There is also the matter of what a war means, or at least what it meant until a few months ago. Take World War Two. In the siege of Leningrad alone, which lasted almost two years, more people died than the casualties for both the US and the UK for the entire war combined. In the winter of 42-43, the famine in Leningrad was so terrible that people ate anything they could find. Soap was a common meal. This was a single episode of the war. Dozens like it existed around the world, and they went on for five years.

Now, how can we say that World War Two and this "War on Terror" are both "Wars"? How can we accept those terms? We can't. By accepting it, we are not only minimizing and trivializing the tragedy of the past into a ten-minute CNN segment and a documentary in the Discovery Channel.
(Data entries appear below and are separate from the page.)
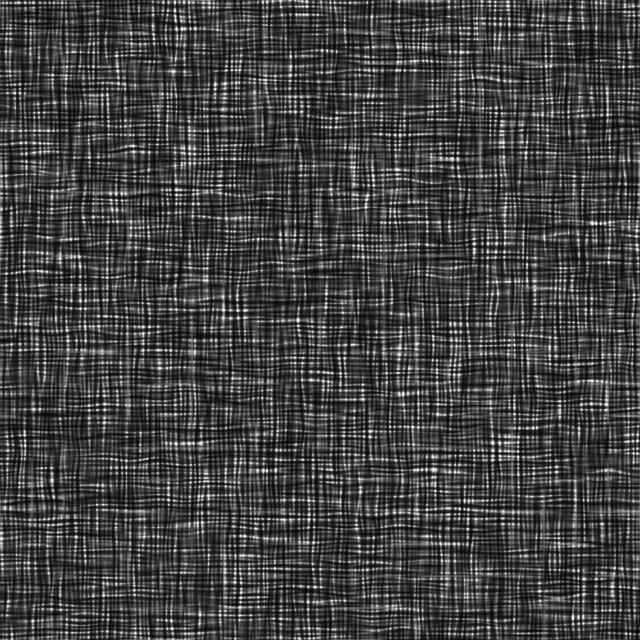
Give the GLSL for this texture, as a Shadertoy shader.

```glsl
// Charcoal crosshatched linen: thin dark and pale strands wander both ways.
// Each direction sums its strands into a log-brightness; the two are added,
// and broken pale slubs lie on a regular grid over them.

const float MID_GREY     = 0.205;  // median brightness
const float MAX_GREY     = 0.92;
const float STRANDS      = 280.0;  // dark and pale strands per canvas
const float STRAND_WIDTH = 0.74;   // in strand spacings
const float EDGE_DIP     = 0.5;    // reversed tone along strand edges
const float TONE_MIN     = 0.25;   // weakest and strongest strand
const float TONE_MAX     = 1.25;
const float TONE_RUNS    = 21.0;   // changes of tone along a strand
const float WANDER       = 0.78;   // own sideways drift, in spacings
const float WANDER_RUNS  = 21.0;
const vec2  WAVER_SCALE  = vec2(42.0, 24.0);
const float WAVER        = 0.0048; // drift shared by neighbours
const float GRID         = 20.0;   // slub lines per canvas
const float SLUB_WIDTH   = 0.0016;
const float SLUB_RUNS    = 19.0;
const float SLUB_TONE    = 1.1;    // log-brightness of a slub
const float PI           = 3.14159265;

float hash(ivec2 cell) {
    uvec2 q = uvec2(cell) * uvec2(1597334677u, 3812015801u);
    uint n = (q.x ^ q.y) * 1597334677u;
    n = (n ^ (n >> 15)) * 2246822519u;
    n ^= n >> 13;
    return float(n >> 8) / 16777216.0;
}

// Smooth noise along t, independent for each id
float noiseAlong(int id, float t) {
    int i = int(floor(t));
    float f = fract(t);
    return mix(hash(ivec2(id, i)), hash(ivec2(id, i + 1)), f * f * (3.0 - 2.0 * f));
}

float noise(vec2 p) {
    int i = int(floor(p.x));
    float f = fract(p.x);
    return mix(noiseAlong(i, p.y), noiseAlong(i + 1, p.y), f * f * (3.0 - 2.0 * f));
}

// Threads running along p.y: x is log-brightness, y is slub coverage.
vec2 threads(vec2 p) {
    // Shared waver fades out at the grid lines, so the slubs stay straight
    float slack = sin(PI * GRID * p.x);
    float shift = WAVER * (noise(p * WAVER_SCALE) - 0.5) * (0.3 + 0.7 * slack * slack);
    float x = (p.x + shift) * STRANDS;

    // Even strands are dark, odd ones pale
    float tone = 0.0;
    int nearest = int(floor(x + 0.5));
    for (int k = -3; k <= 3; k++) {
        int id = nearest + k;
        float start = 5.0 * hash(ivec2(id, 7919));
        float drift = 2.0 * WANDER * (noiseAlong(id, p.y * WANDER_RUNS + start + 500.0) - 0.5);
        float strength = mix(TONE_MIN, TONE_MAX, noiseAlong(id, p.y * TONE_RUNS + start));
        float dist = (x - float(id) - drift) / STRAND_WIDTH;
        float polarity = (id & 1) == 0 ? -1.0 : 1.0;
        tone += polarity * strength * exp(-dist * dist) * (1.0 - EDGE_DIP * dist * dist);
    }

    // Pale slubs, broken along their length
    float line = floor(p.x * GRID + 0.5);
    float slubDist = (p.x - line / GRID) / SLUB_WIDTH;
    float broken = smoothstep(0.42, 0.85, noiseAlong(int(line) + 4000, p.y * SLUB_RUNS));
    return vec2(tone, broken * exp(-slubDist * slubDist));
}

float weave(vec2 uv) {
    vec2 warp = threads(uv + 3.0);
    vec2 weft = threads(uv.yx + 9.0);
    float slub = max(warp.y, weft.y);
    float tone = warp.x + weft.x;
    tone = mix(tone, SLUB_TONE + 0.25 * tone, 0.9 * slub);
    return min(MID_GREY * exp(tone), MAX_GREY);
}

void mainImage(out vec4 fragColor, in vec2 fragCoord) {
    // Four samples per pixel smooth the strand edges
    float grey = 0.0;
    for (int i = 0; i < 4; i++) {
        vec2 offset = 0.5 * vec2(i & 1, i >> 1) - 0.25;
        grey += 0.25 * weave((fragCoord + offset) / iResolution.y);
    }
    fragColor = vec4(vec3(grey), 1.0);
}
```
We are also setting ourselves up to accept so-called "assymetric conflict" as the state of affairs in the world, ignoring that while military intervention can be, sometimes, necessary, most of these problems can be solved by building schools, factories and hospitals, not tanks and aircraft carriers, in other words, by reducing hunger, and disease and inequality world-wide.

Categories: personal
Posted by diego on July 16, 2002 at 3:31 PM

THX 1138

A couple of days ago, I watched THX 1138.

God, it was awful.

The first full length feature by George Lucas (and produced by Francis Ford Coppola, no less), THX 1138 is an example of how Lucas' trademarked ability to "lift concepts" from other works and reapply them can have disastrous consequences. THX 1138 has as background a society in the future that feels like a mix of what we see in Huxley's Brave New World and Orwell's 1984.

The movie is slow, pretentious, and boring. Similarly the score (good at times) pretends to be oppressive and starts being annoying halfway through the movie.

Its vision of the future is not "explained": we are never told how the world got to be what it is. For whatever reason people refer to each other (and to almost everything else) by alphanumeric combinations ("THX 1138" is the name of the main character). I suppose this passes for symbolism of how the "electronic age" would take away all humanity. People somehow seem to remember these 7- or 8-digit sequences effortlessly, I suppose the better memory displayed by these opressed humans is on account of being drugged all day with tranquilizers and such?

Even though most society has gone (again, for no apparent reason) underground, when THX 1138 (the character) is imprisoned, the prison is a huge, seemingly endless white space with no doors. The character, dressed in white, his head shaven, is almost invisible in the sea of whiteness. Visually, it's very impressive, but it makes little sense that a prison this size (and an underground prison, no less) would be used for a single man. Whatever happened to sensory deprivation? It would certainly be cheaper, and all that empty space could be used as a dance floor or as a big lounge with sofas and coffee tables with water and cookies for all visitors who wander into this fortress of despair.

The movie has aged badly, and its "vision of the future" is simplistic, almost childish, particularly considering that it was released about two years after 2001: A Space Odyssey and they could have drawn some inspiration from that movie on how to look at the future. A small bugdet was almost certainly a factor in the low quality of the costumes, etc.

On a lighter note, there are a series of appearances by groups of "robot-cops" with hilarious metal masks (I think they are supposed to be threatening, but I couldn't help laughing) and long black sticks that, when used to stun people (by contact) they produced a sound very similar to the Star Wars lightsabers....

Categories: personal
Posted by diego on July 16, 2002 at 10:15 AM

Copyright © Diego Doval 2002-2011.